Are the Cosmos making a play at being a legitimate destination for young players? For a club that seemingly lives to pull rugs from under MLS’s feet, don’t be surprised when this isn’t the last we hear of New York stocking its ranks with young players to light a fire under its directive to get younger. Even if Velela and Wright are earmarked for first team minutes (the latter has already appeared), the intent is hard to miss. The Cosmos are trying to lure young talent. How successful they’ll be depends on a few factors. Namely whether they intend to keep these players or whether they’re setting themselves up as a misdirective shell organization.
Wright is an interesting case. The cynical among us might view his move as a case of convenience, and the Cosmos as a glorified refrigerator. Follow me into this rabbit hole.
Let’s say Schalke liked Wright. Let’s say they wanted Wright, but transfer rules prevented him from transferring. Without an EU passport, he’s chained to the U.S. until his 18th birthday, on March 27, 2016. In the meantime, Schalke knows someone in America. Someone who played 66 matches for the club over two years. Someone who oversees youth development at a professional club. Someone named Raul.
Now, let’s say a backroom, under-the-table agreement was struck. Let’s say the Cosmos agreed with Schalke’s notion to sign Wright to keep him away from MLS’s more restrictive allocation rule set, to keep him from signing a deal that’d preclude him from moving to Europe. And let’s say the Cosmos went along with the gambit, upping their cachet among younger players while keeping Wright warm for an eventual (and legal) move to Europe after his 18th birthday.
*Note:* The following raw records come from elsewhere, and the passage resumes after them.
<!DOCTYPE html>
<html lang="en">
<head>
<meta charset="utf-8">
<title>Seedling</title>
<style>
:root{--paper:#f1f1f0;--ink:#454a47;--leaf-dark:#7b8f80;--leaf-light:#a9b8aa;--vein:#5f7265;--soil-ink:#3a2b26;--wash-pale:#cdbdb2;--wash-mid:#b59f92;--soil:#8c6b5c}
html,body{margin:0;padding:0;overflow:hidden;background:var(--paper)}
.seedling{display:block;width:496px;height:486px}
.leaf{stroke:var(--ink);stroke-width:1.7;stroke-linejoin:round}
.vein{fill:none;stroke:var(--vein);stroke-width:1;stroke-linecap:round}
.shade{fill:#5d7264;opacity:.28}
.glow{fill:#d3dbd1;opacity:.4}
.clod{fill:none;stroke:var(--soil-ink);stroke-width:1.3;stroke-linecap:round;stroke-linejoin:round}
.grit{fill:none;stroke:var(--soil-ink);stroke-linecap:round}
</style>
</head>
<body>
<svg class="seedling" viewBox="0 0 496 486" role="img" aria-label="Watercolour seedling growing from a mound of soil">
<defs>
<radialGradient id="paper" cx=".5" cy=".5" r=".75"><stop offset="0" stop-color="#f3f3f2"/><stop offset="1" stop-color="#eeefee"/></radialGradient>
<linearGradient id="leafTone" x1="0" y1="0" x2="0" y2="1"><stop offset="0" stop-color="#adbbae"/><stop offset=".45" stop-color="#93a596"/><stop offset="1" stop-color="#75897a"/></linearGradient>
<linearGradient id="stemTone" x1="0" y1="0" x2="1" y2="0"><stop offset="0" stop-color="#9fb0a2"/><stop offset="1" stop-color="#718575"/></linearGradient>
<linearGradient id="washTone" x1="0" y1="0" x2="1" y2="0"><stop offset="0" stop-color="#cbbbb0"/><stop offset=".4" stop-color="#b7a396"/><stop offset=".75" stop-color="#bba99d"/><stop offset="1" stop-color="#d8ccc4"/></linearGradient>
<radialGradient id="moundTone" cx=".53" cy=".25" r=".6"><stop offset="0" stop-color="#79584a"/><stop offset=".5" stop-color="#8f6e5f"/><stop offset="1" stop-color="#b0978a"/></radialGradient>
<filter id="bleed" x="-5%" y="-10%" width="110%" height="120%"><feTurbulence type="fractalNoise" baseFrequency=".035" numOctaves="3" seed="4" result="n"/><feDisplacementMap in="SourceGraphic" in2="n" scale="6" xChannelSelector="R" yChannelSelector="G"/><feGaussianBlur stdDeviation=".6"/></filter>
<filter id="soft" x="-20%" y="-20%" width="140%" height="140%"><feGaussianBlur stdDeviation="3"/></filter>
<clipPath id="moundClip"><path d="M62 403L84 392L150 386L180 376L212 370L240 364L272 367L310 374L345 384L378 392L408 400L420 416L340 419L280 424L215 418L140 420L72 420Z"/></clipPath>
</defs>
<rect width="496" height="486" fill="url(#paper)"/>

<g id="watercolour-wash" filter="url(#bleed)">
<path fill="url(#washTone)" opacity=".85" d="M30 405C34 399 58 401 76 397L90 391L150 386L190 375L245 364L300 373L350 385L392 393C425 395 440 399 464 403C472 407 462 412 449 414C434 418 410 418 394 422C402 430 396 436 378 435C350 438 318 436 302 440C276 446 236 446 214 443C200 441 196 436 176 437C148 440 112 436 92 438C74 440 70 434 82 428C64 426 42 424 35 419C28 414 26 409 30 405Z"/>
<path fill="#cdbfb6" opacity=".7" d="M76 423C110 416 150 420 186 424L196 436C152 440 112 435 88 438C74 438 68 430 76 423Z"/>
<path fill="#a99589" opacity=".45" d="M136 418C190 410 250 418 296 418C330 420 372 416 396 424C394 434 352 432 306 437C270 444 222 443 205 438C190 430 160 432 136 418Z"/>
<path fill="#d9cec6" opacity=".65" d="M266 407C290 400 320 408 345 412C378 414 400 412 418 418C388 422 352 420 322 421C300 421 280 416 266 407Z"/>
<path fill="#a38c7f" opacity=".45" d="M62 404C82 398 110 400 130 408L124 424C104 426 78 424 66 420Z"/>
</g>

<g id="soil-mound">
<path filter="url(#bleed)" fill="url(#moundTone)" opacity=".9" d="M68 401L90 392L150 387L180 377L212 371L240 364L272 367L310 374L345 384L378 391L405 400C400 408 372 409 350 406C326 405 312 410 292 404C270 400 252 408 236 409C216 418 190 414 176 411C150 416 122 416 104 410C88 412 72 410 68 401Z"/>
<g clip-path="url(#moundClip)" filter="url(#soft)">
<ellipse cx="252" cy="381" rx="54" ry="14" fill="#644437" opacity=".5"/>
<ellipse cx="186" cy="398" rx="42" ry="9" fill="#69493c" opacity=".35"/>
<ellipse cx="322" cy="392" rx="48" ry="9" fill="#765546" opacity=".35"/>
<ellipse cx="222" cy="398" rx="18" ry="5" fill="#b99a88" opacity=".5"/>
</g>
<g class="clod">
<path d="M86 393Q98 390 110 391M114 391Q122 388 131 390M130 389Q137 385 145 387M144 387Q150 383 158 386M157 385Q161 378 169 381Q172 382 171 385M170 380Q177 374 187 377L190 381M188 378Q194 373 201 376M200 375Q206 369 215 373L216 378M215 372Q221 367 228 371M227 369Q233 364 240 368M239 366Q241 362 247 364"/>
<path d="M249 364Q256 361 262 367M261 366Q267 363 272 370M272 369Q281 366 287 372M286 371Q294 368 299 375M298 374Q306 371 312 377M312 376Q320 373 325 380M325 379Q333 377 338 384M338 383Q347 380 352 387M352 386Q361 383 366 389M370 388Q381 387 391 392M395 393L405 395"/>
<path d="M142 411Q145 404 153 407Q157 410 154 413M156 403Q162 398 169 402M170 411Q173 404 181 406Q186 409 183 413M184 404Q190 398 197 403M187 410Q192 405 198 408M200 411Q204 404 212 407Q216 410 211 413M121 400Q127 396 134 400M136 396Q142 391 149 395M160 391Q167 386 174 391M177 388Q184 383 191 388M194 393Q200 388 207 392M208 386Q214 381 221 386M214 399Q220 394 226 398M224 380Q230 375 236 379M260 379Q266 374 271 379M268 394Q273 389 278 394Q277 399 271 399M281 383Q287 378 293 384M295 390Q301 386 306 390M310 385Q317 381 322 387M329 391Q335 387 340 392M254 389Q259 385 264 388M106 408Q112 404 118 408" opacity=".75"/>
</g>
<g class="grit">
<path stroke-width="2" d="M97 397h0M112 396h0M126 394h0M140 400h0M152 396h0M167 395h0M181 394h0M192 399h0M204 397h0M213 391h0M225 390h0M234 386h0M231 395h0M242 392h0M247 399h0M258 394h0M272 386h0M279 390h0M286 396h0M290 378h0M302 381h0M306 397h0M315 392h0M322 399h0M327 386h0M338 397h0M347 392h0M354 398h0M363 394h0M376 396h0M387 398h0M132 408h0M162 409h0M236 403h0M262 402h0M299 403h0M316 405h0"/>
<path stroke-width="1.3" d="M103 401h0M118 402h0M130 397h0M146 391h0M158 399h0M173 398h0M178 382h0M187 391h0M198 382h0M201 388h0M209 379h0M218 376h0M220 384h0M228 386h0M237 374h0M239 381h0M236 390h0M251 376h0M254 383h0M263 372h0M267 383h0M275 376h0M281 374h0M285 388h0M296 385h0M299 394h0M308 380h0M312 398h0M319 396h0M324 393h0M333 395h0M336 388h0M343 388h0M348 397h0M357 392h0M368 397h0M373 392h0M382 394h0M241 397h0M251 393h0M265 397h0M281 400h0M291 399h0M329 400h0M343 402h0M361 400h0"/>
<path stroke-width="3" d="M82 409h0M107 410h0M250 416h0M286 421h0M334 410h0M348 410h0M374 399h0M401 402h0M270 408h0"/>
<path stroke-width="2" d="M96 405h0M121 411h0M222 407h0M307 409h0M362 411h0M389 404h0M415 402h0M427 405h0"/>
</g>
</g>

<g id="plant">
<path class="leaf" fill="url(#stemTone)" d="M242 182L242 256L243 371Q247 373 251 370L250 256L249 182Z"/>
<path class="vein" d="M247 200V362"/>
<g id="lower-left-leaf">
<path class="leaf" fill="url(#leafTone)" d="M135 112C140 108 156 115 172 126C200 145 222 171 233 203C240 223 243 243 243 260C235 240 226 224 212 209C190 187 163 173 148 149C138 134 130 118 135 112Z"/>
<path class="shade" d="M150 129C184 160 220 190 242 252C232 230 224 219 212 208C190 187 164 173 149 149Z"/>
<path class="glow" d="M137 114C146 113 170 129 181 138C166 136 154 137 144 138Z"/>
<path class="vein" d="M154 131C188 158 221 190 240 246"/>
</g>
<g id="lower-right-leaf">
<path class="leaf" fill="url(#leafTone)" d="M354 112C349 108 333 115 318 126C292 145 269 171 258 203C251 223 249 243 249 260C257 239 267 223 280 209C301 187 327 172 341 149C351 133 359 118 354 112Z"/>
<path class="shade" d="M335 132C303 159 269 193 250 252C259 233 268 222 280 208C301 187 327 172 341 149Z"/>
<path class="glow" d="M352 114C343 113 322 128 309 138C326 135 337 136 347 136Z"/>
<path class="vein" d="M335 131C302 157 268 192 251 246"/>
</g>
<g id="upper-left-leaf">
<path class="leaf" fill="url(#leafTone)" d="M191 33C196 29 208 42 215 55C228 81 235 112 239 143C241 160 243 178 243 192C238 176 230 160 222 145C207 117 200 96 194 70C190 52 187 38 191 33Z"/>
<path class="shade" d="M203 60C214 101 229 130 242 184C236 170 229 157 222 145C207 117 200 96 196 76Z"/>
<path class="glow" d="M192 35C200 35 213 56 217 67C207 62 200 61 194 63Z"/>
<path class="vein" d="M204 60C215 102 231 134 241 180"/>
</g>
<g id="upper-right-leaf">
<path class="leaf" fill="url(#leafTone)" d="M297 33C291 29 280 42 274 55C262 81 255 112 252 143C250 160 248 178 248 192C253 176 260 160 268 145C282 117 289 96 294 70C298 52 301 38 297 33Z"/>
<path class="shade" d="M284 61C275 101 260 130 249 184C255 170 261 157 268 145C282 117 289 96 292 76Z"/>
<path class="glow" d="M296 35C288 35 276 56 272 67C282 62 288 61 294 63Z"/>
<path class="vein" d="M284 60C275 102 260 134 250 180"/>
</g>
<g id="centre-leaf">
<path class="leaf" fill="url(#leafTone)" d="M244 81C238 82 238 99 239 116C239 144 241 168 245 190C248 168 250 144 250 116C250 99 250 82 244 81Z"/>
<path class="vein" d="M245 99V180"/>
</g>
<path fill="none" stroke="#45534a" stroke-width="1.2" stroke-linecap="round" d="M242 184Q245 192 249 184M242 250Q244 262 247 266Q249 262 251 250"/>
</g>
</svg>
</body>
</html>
The U17 World Cup is a feeding ground for top clubs, which use the showcase to pull in players for their academies they might’ve missed. It’s the academy version of the World Cup. The flurry of transfers in the months afterward is notable.
So it isn’t outlandish that Schalke could be watching the U17 World Cup later this year with baited attention. And if he moves to Europe after his 18th birthday? Don’t say you’ll be surprised.
This is, of course, conjecture, although it’s educated and vaguely sourced. The Cosmos could have no designs on pushing Wright back into Europe, or the handshake arrangement could fall through if Wright gets injured or falls into a slump or the club simply loses interest. But it’s something to chew on in the aftermath of a seemingly random transfer when Wright had a very real pipeline to MLS minutes in his home city waiting for him. Instead, he went entirely across the country, to an NASL club that’s never had a consistently operating academy before.
The Cosmos’ gathering youth project is still in the (very) early stages, so it’s difficult to say whether the capture of players like Velela and Wright will contribute to its legitimacy or simply reaffirm the club’s status as a way-station. But know this: these signings are not historically in the Cosmos’ wheelhouse. It could signal a change in the guard in the way New York is evaluating its talent. Or it could be something else entirely.